Saved entries:
--------------------
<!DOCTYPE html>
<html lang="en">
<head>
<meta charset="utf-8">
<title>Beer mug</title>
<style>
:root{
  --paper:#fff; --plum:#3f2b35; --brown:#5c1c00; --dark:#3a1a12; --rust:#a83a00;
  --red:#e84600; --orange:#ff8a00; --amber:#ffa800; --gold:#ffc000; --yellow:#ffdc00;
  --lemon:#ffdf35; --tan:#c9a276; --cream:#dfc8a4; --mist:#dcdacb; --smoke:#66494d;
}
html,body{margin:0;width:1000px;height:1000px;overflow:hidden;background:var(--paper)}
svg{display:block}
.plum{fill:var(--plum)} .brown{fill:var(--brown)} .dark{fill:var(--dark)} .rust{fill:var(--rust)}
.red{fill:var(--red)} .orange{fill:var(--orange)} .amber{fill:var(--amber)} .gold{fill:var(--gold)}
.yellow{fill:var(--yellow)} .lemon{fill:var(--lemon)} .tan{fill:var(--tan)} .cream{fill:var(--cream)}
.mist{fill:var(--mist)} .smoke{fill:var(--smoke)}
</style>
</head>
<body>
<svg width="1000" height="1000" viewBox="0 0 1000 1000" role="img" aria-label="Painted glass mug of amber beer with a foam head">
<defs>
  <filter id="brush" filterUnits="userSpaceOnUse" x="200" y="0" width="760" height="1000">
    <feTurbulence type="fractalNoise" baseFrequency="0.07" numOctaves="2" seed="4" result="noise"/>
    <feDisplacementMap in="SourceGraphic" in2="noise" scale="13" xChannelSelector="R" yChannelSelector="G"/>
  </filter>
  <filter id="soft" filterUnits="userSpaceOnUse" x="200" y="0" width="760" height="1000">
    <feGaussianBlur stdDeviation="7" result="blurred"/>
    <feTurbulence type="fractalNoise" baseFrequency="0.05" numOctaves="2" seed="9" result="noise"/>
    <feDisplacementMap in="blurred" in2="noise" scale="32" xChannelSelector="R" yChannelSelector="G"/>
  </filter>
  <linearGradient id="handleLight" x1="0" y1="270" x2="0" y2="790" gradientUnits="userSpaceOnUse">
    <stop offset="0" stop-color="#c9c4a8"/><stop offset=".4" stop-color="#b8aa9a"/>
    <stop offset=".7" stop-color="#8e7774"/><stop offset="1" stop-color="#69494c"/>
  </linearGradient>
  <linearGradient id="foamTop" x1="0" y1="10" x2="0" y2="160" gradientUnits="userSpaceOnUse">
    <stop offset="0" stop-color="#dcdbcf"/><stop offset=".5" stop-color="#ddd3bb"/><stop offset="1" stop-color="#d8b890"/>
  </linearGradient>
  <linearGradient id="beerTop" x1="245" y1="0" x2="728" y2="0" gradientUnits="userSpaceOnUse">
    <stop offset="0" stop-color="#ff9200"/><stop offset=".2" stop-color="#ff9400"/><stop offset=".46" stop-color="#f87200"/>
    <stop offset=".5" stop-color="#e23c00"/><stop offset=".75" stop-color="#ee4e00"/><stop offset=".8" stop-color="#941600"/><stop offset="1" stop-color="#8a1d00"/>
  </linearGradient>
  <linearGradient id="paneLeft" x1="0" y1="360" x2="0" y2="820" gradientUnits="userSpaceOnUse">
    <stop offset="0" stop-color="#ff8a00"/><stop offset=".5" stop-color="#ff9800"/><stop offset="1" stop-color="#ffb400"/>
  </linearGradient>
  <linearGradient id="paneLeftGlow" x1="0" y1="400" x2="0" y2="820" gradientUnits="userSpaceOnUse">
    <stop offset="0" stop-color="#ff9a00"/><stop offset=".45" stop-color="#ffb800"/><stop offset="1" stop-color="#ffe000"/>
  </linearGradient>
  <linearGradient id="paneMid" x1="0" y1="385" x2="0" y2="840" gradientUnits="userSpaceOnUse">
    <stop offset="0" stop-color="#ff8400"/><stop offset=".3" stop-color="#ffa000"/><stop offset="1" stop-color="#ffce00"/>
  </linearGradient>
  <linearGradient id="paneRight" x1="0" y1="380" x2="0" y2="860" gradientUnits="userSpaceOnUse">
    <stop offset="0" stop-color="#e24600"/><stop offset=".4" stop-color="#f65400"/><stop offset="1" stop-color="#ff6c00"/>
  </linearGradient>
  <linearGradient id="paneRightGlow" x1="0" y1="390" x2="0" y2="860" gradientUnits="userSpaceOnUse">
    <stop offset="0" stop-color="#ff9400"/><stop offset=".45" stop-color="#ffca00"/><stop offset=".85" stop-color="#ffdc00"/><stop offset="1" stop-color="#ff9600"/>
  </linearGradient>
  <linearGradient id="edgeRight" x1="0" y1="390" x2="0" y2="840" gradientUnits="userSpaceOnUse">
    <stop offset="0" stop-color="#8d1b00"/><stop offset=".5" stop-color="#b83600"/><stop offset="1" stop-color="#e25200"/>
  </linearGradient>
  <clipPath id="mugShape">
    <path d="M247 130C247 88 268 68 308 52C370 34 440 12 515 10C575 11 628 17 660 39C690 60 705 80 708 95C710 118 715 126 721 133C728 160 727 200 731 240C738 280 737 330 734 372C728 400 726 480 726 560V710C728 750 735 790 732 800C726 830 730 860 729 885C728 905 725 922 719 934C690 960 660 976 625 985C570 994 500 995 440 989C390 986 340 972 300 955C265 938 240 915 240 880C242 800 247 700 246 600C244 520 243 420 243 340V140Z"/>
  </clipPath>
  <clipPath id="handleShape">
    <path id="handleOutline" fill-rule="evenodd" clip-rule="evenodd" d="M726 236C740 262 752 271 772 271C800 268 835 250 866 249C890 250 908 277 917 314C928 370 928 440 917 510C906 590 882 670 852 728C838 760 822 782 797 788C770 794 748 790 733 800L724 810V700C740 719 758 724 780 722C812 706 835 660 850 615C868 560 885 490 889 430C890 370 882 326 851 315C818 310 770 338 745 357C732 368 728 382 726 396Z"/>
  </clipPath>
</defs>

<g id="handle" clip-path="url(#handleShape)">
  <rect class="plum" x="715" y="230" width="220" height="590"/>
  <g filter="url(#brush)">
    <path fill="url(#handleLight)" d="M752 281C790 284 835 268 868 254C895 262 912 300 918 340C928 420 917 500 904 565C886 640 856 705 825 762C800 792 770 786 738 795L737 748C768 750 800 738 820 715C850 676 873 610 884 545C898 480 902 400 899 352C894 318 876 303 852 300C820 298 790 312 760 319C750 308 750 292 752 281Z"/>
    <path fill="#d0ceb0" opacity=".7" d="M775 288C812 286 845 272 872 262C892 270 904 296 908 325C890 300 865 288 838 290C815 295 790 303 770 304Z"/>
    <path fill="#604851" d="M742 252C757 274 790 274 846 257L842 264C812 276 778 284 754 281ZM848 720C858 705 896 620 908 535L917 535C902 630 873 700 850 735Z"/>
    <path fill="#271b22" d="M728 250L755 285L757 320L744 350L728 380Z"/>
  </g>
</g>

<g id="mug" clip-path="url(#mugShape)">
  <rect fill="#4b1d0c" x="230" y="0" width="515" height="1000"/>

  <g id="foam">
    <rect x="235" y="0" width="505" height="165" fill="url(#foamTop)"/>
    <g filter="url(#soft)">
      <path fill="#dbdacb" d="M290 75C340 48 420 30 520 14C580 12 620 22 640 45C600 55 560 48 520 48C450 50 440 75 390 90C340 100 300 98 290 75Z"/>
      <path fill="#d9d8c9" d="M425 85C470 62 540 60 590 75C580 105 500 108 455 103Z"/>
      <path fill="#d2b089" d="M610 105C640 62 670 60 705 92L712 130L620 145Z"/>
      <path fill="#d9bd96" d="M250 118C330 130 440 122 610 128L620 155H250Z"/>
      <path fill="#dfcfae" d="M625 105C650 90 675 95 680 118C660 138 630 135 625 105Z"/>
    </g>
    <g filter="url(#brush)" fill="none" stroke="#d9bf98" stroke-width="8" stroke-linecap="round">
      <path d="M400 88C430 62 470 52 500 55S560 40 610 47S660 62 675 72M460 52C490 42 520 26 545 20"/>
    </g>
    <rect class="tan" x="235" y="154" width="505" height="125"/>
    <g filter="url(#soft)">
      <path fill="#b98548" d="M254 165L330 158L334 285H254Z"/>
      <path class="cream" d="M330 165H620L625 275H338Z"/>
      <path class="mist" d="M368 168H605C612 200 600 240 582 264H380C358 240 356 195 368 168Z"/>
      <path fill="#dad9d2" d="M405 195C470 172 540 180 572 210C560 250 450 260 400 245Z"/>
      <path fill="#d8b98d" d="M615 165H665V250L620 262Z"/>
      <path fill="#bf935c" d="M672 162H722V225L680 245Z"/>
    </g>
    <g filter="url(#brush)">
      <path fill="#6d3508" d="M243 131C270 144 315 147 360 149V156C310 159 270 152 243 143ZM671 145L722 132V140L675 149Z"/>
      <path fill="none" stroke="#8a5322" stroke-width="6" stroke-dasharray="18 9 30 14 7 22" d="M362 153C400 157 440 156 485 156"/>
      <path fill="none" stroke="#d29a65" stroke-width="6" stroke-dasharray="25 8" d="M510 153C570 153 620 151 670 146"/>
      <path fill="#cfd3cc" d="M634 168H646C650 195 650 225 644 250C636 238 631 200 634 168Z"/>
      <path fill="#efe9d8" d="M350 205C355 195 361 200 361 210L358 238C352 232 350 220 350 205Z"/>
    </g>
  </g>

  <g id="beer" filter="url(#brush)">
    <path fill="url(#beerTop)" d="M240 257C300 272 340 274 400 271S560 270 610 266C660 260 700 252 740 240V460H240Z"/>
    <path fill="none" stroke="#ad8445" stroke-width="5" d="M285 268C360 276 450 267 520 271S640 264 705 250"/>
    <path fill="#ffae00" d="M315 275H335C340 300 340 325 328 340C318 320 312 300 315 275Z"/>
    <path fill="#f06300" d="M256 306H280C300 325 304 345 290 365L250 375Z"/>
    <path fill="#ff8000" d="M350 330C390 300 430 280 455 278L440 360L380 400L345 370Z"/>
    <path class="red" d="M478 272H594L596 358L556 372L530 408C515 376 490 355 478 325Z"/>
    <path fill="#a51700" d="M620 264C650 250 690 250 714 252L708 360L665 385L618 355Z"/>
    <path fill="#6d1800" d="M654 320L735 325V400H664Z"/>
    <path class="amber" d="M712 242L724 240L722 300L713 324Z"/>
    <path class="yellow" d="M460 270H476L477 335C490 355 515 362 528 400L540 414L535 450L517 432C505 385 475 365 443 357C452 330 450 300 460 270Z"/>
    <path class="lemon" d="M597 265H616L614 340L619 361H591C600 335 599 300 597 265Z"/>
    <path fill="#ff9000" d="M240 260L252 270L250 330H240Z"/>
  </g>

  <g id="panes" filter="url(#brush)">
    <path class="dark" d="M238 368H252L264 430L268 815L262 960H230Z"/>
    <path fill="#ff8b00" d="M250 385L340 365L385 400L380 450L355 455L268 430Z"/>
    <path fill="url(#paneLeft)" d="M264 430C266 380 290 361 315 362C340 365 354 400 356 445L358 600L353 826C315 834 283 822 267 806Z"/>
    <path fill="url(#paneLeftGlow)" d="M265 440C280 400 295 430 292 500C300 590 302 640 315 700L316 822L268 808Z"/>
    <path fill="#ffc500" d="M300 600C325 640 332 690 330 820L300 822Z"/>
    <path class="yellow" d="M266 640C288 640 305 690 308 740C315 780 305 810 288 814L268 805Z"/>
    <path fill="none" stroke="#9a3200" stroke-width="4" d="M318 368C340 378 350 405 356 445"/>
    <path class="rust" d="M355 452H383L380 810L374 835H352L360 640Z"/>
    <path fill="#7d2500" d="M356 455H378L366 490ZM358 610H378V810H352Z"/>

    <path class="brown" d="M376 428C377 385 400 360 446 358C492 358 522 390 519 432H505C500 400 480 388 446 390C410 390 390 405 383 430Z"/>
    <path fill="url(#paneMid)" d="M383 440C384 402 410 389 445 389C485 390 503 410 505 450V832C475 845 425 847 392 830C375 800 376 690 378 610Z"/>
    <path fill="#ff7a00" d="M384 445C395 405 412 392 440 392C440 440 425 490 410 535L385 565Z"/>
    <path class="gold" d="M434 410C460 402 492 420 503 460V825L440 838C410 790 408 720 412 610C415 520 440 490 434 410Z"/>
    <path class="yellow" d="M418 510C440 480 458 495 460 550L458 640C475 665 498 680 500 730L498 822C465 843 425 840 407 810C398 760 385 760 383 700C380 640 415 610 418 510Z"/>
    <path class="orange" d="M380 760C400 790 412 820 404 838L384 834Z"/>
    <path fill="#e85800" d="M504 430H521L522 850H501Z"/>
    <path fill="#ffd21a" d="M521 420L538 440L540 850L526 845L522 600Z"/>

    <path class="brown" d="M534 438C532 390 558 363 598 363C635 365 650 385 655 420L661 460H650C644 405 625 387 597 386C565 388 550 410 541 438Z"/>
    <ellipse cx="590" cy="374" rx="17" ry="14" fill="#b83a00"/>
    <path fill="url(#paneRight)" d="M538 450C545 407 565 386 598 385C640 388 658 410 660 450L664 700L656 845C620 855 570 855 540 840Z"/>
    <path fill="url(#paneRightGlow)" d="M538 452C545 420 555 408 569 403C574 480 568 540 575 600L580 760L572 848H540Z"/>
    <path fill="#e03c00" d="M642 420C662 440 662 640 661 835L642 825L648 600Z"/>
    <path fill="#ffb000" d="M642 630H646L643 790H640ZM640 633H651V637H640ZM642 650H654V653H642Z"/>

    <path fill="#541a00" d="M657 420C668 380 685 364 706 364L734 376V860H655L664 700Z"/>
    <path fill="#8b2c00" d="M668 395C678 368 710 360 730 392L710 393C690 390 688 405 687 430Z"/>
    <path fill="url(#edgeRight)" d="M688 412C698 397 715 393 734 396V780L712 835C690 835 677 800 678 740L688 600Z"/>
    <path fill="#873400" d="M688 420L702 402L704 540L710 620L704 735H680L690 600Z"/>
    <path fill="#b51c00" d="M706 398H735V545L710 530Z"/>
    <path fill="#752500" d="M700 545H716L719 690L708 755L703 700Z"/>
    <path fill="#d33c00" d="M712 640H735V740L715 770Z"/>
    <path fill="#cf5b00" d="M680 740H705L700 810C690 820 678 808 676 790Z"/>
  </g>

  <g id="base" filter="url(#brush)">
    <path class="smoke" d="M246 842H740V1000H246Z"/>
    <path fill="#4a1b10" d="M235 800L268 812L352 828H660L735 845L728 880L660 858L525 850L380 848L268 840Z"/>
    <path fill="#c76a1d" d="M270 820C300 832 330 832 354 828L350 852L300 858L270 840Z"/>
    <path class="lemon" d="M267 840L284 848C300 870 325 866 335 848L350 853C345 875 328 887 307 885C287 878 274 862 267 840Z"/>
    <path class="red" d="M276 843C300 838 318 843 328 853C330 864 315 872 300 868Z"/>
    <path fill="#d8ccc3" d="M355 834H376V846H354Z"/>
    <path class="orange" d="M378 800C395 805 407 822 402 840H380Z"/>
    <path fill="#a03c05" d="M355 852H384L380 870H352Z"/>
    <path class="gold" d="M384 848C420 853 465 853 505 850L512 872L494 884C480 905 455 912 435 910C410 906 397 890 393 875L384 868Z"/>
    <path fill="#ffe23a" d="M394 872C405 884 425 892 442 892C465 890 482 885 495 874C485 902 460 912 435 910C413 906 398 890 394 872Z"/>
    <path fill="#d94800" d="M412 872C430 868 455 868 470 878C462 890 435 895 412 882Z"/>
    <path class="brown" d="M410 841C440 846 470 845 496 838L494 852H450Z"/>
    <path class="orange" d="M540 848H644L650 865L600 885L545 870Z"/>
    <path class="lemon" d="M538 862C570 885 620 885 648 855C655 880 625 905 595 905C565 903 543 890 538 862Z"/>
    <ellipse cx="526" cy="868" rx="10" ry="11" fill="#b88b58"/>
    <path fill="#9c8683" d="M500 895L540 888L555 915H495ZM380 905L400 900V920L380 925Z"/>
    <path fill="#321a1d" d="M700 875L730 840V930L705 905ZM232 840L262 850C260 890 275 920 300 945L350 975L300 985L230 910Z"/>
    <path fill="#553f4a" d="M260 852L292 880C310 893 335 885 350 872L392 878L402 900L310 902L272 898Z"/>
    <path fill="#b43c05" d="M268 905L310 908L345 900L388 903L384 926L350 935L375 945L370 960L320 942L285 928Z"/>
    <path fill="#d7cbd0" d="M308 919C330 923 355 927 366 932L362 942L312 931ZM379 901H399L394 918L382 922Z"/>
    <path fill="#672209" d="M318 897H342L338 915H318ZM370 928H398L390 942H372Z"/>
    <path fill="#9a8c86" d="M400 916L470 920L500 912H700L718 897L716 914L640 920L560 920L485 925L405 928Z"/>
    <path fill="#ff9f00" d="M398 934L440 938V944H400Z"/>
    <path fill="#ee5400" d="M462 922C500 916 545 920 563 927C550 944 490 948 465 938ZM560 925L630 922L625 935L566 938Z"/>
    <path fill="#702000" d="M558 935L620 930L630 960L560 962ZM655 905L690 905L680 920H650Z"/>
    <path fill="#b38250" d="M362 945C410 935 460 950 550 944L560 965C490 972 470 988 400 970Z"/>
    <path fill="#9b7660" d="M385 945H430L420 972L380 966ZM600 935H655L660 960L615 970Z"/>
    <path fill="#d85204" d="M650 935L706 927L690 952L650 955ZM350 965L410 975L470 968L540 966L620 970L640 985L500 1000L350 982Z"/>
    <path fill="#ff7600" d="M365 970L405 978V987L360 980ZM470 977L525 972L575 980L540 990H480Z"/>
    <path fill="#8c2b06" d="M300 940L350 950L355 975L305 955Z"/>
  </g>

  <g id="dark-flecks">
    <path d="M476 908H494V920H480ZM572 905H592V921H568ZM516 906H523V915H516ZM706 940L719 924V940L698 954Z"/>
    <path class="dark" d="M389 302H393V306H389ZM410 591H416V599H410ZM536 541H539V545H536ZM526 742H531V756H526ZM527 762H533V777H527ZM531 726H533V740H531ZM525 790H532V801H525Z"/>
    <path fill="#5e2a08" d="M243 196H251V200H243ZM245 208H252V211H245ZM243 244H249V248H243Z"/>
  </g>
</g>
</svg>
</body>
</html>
--------------------
## Task instructions
Find the line that contains "922C500 916 545". Restate it and all lines after it exactly, ending with the final line of the data.

## Final answer
    <path fill="#ee5400" d="M462 922C500 916 545 920 563 927C550 944 490 948 465 938ZM560 925L630 922L625 935L566 938Z"/>
    <path fill="#702000" d="M558 935L620 930L630 960L560 962ZM655 905L690 905L680 920H650Z"/>
    <path fill="#b38250" d="M362 945C410 935 460 950 550 944L560 965C490 972 470 988 400 970Z"/>
    <path fill="#9b7660" d="M385 945H430L420 972L380 966ZM600 935H655L660 960L615 970Z"/>
    <path fill="#d85204" d="M650 935L706 927L690 952L650 955ZM350 965L410 975L470 968L540 966L620 970L640 985L500 1000L350 982Z"/>
    <path fill="#ff7600" d="M365 970L405 978V987L360 980ZM470 977L525 972L575 980L540 990H480Z"/>
    <path fill="#8c2b06" d="M300 940L350 950L355 975L305 955Z"/>
  </g>

  <g id="dark-flecks">
    <path d="M476 908H494V920H480ZM572 905H592V921H568ZM516 906H523V915H516ZM706 940L719 924V940L698 954Z"/>
    <path class="dark" d="M389 302H393V306H389ZM410 591H416V599H410ZM536 541H539V545H536ZM526 742H531V756H526ZM527 762H533V777H527ZM531 726H533V740H531ZM525 790H532V801H525Z"/>
    <path fill="#5e2a08" d="M243 196H251V200H243ZM245 208H252V211H245ZM243 244H249V248H243Z"/>
  </g>
</g>
</svg>
</body>
</html>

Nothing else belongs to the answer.